*Task item:*
Without any of the pictures, set down the data below exactly.

*Dataset content:*
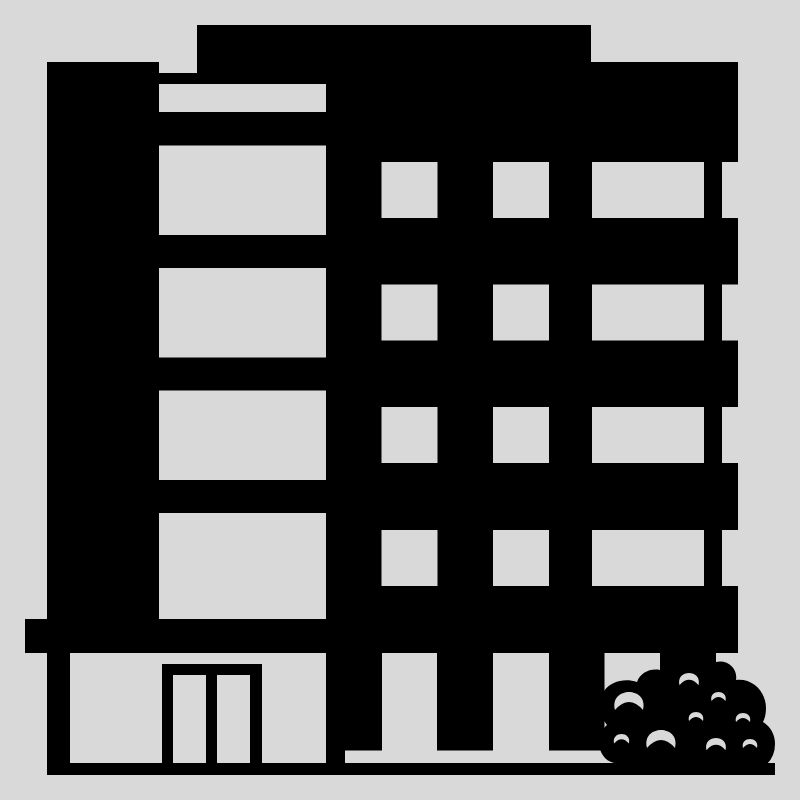
<!DOCTYPE html>
<html lang="en">
<head>
<meta charset="utf-8">
<title>Apartment building</title>
<style>
:root { --paper: #d9d9d9; --ink: #000; }
html, body { margin: 0; width: 800px; height: 800px; overflow: hidden; background: var(--paper); }
svg { display: block; }
.ink { fill: var(--ink); }
.light { fill: var(--paper); }
</style>
</head>
<body>
<svg width="800" height="800" viewBox="0 0 800 800" role="img" aria-label="Silhouette of an apartment building with a bush">
  <defs>
    <g id="floor-windows">
      <rect x="381.5" y="162" width="56" height="56"/>
      <rect x="493" y="162" width="56" height="56"/>
      <rect x="592" y="162" width="112" height="56"/>
      <rect x="722" y="162" width="18" height="56"/>
    </g>
    <path id="leaf" d="M-14 18C-20 -6 20 -6 14 18Q7 10 0 10Q-7 10 -14 18Z"/>
  </defs>
  <rect class="light" width="800" height="800"/>

  <g id="building" class="ink">
    <path d="M47 62H159V73H197V25H591V62H738V653H25V619H47Z"/>
    <rect x="47" y="652" width="23" height="112"/>
    <rect x="326" y="652" width="19" height="112"/>
    <rect x="344" y="652" width="38" height="98.5"/>
    <rect x="437" y="652" width="56" height="98.5"/>
    <rect x="549" y="652" width="55.5" height="98.5"/>
    <rect x="660" y="652" width="56" height="98"/>
    <rect id="ground" x="47" y="763" width="728" height="12"/>
  </g>

  <g id="stair-windows" class="light">
    <rect x="159" y="84" width="167" height="28"/>
    <rect x="159" y="145.5" width="167" height="89.5"/>
    <rect x="159" y="268" width="167" height="89.5"/>
    <rect x="159" y="390.5" width="167" height="89.5"/>
    <rect x="159" y="513" width="167" height="106"/>
  </g>

  <g id="flat-windows" class="light">
    <use href="#floor-windows"/>
    <use href="#floor-windows" y="122.5"/>
    <use href="#floor-windows" y="245"/>
    <use href="#floor-windows" y="368"/>
  </g>

  <g id="entrance">
    <rect class="ink" x="162" y="664" width="100" height="100"/>
    <rect class="light" x="173" y="675" width="33" height="88"/>
    <rect class="light" x="217" y="675" width="33" height="88"/>
  </g>

  <g id="bush">
    <path class="ink" d="M614 763C601 760 596 744 601 735Q603 728 607 725Q599 715 600 706Q600 697 604 691C611 681 625 678 637 682C640 673 650 668 660 670L716 662C728 659 738 669 736 680C753 678 766 692 766 708Q766 716 763 722C771 727 775 735 775 744Q775 756 767 764H614Z"/>
    <g id="leaf-highlights" class="light">
      <use href="#leaf" transform="translate(629 692)"/>
      <use href="#leaf" transform="translate(661 730)"/>
      <use href="#leaf" transform="translate(689 673) scale(.68)"/>
      <use href="#leaf" transform="translate(716 738) scale(.68)"/>
      <use href="#leaf" transform="translate(718.5 692) scale(.5)"/>
      <use href="#leaf" transform="translate(696 712) scale(.5)"/>
      <use href="#leaf" transform="translate(743 713) scale(.5)"/>
      <use href="#leaf" transform="translate(621.5 734) scale(.53)"/>
      <use href="#leaf" transform="translate(750 739) scale(.5)"/>
    </g>
  </g>
</svg>
</body>
</html>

*Response area:*
<!DOCTYPE html>
<html lang="en">
<head>
<meta charset="utf-8">
<title>Apartment building</title>
<style>
:root { --paper: #d9d9d9; --ink: #000; }
html, body { margin: 0; width: 800px; height: 800px; overflow: hidden; background: var(--paper); }
svg { display: block; }
.ink { fill: var(--ink); }
.light { fill: var(--paper); }
</style>
</head>
<body>
<svg width="800" height="800" viewBox="0 0 800 800" role="img" aria-label="Silhouette of an apartment building with a bush">
  <defs>
    <g id="floor-windows">
      <rect x="381.5" y="162" width="56" height="56"/>
      <rect x="493" y="162" width="56" height="56"/>
      <rect x="592" y="162" width="112" height="56"/>
      <rect x="722" y="162" width="18" height="56"/>
    </g>
    <path id="leaf" d="M-14 18C-20 -6 20 -6 14 18Q7 10 0 10Q-7 10 -14 18Z"/>
  </defs>
  <rect class="light" width="800" height="800"/>

  <g id="building" class="ink">
    <path d="M47 62H159V73H197V25H591V62H738V653H25V619H47Z"/>
    <rect x="47" y="652" width="23" height="112"/>
    <rect x="326" y="652" width="19" height="112"/>
    <rect x="344" y="652" width="38" height="98.5"/>
    <rect x="437" y="652" width="56" height="98.5"/>
    <rect x="549" y="652" width="55.5" height="98.5"/>
    <rect x="660" y="652" width="56" height="98"/>
    <rect id="ground" x="47" y="763" width="728" height="12"/>
  </g>

  <g id="stair-windows" class="light">
    <rect x="159" y="84" width="167" height="28"/>
    <rect x="159" y="145.5" width="167" height="89.5"/>
    <rect x="159" y="268" width="167" height="89.5"/>
    <rect x="159" y="390.5" width="167" height="89.5"/>
    <rect x="159" y="513" width="167" height="106"/>
  </g>

  <g id="flat-windows" class="light">
    <use href="#floor-windows"/>
    <use href="#floor-windows" y="122.5"/>
    <use href="#floor-windows" y="245"/>
    <use href="#floor-windows" y="368"/>
  </g>

  <g id="entrance">
    <rect class="ink" x="162" y="664" width="100" height="100"/>
    <rect class="light" x="173" y="675" width="33" height="88"/>
    <rect class="light" x="217" y="675" width="33" height="88"/>
  </g>

  <g id="bush">
    <path class="ink" d="M614 763C601 760 596 744 601 735Q603 728 607 725Q599 715 600 706Q600 697 604 691C611 681 625 678 637 682C640 673 650 668 660 670L716 662C728 659 738 669 736 680C753 678 766 692 766 708Q766 716 763 722C771 727 775 735 775 744Q775 756 767 764H614Z"/>
    <g id="leaf-highlights" class="light">
      <use href="#leaf" transform="translate(629 692)"/>
      <use href="#leaf" transform="translate(661 730)"/>
      <use href="#leaf" transform="translate(689 673) scale(.68)"/>
      <use href="#leaf" transform="translate(716 738) scale(.68)"/>
      <use href="#leaf" transform="translate(718.5 692) scale(.5)"/>
      <use href="#leaf" transform="translate(696 712) scale(.5)"/>
      <use href="#leaf" transform="translate(743 713) scale(.5)"/>
      <use href="#leaf" transform="translate(621.5 734) scale(.53)"/>
      <use href="#leaf" transform="translate(750 739) scale(.5)"/>
    </g>
  </g>
</svg>
</body>
</html>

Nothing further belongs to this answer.